**Exercise brief**
Say how many lines of the entries below include "position", giving nothing but that number.

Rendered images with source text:
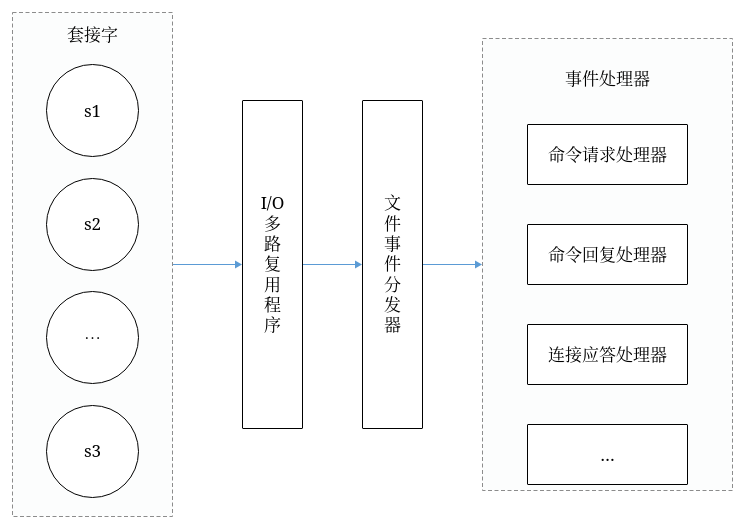
<!DOCTYPE html>
<html lang="zh-CN">
<head>
<meta charset="utf-8">
<title>文件事件处理器</title>
<style>
:root {
  --paper: #ffffff;
  --panel: #fcfdfd;
  --ink: #000000;
  --dash: #8c8c8c;
  --arrow: #5b9bd5;
}
* { box-sizing: border-box; margin: 0; padding: 0; }
html, body { width: 745px; height: 529px; overflow: hidden; background: var(--paper); }
.diagram {
  position: relative;
  width: 745px;
  height: 529px;
  color: var(--ink);
  font: 400 17px/20px "Noto Serif", "Noto Serif CJK SC", serif;
}
.lines { position: absolute; inset: 0; }
.outline { fill: var(--panel); stroke: var(--dash); stroke-dasharray: 4 2.5; }
.connector { stroke: var(--arrow); }
.arrowhead { fill: var(--arrow); }
.group { position: absolute; display: flex; flex-direction: column; align-items: center; }
.group h2 { font: inherit; }
.group ul { list-style: none; display: flex; flex-direction: column; }
.group li {
  display: flex;
  align-items: center;
  justify-content: center;
  border: 1px solid var(--ink);
  background: var(--paper);
}
.sockets { left: 12px; top: 12px; width: 161px; height: 505px; padding-top: 13px; }
.sockets ul { margin-top: 19px; gap: 20.5px; }
.sockets li { width: 93px; height: 93px; border-radius: 50%; }
.sockets .more { font-family: "Noto Serif CJK SC", serif; }
.handlers { left: 482px; top: 38px; width: 251px; height: 453px; padding-top: 31px; }
.handlers ul { margin-top: 35px; gap: 39px; }
.handlers li { width: 161px; height: 61px; border-radius: 1px; }
.stage {
  position: absolute;
  top: 100px;
  width: 61px;
  height: 329px;
  display: flex;
  align-items: center;
  justify-content: center;
  border: 1px solid var(--ink);
  border-radius: 1px;
  background: var(--paper);
}
.stage p { width: 30px; line-height: 20.3px; text-align: center; }
.multiplexer { left: 242px; }
.dispatcher { left: 362px; }
</style>
</head>
<body>
<main class="diagram">
  <svg class="lines" width="745" height="529" viewBox="0 0 745 529" aria-hidden="true">
    <defs>
      <polygon id="arrowhead" class="arrowhead" points="0,0 -7,-4 -7,4"/>
    </defs>
    <rect class="outline" x="12.5" y="12.5" width="160" height="504"/>
    <rect class="outline" x="482.5" y="38.5" width="250" height="452"/>
    <line class="connector" x1="173" y1="264.5" x2="237" y2="264.5"/>
    <line class="connector" x1="303" y1="264.5" x2="357" y2="264.5"/>
    <line class="connector" x1="423" y1="264.5" x2="477" y2="264.5"/>
    <use href="#arrowhead" x="242" y="264.5"/>
    <use href="#arrowhead" x="362" y="264.5"/>
    <use href="#arrowhead" x="482" y="264.5"/>
  </svg>

  <section class="group sockets">
    <h2>套接字</h2>
    <ul>
      <li>s1</li>
      <li>s2</li>
      <li class="more">…</li>
      <li>s3</li>
    </ul>
  </section>

  <section class="stage multiplexer"><p>I/O多路复用程序</p></section>
  <section class="stage dispatcher"><p>文件事件分发器</p></section>

  <section class="group handlers">
    <h2>事件处理器</h2>
    <ul>
      <li>命令请求处理器</li>
      <li>命令回复处理器</li>
      <li>连接应答处理器</li>
      <li>…</li>
    </ul>
  </section>
</main>
</body>
</html>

**Completed task**
4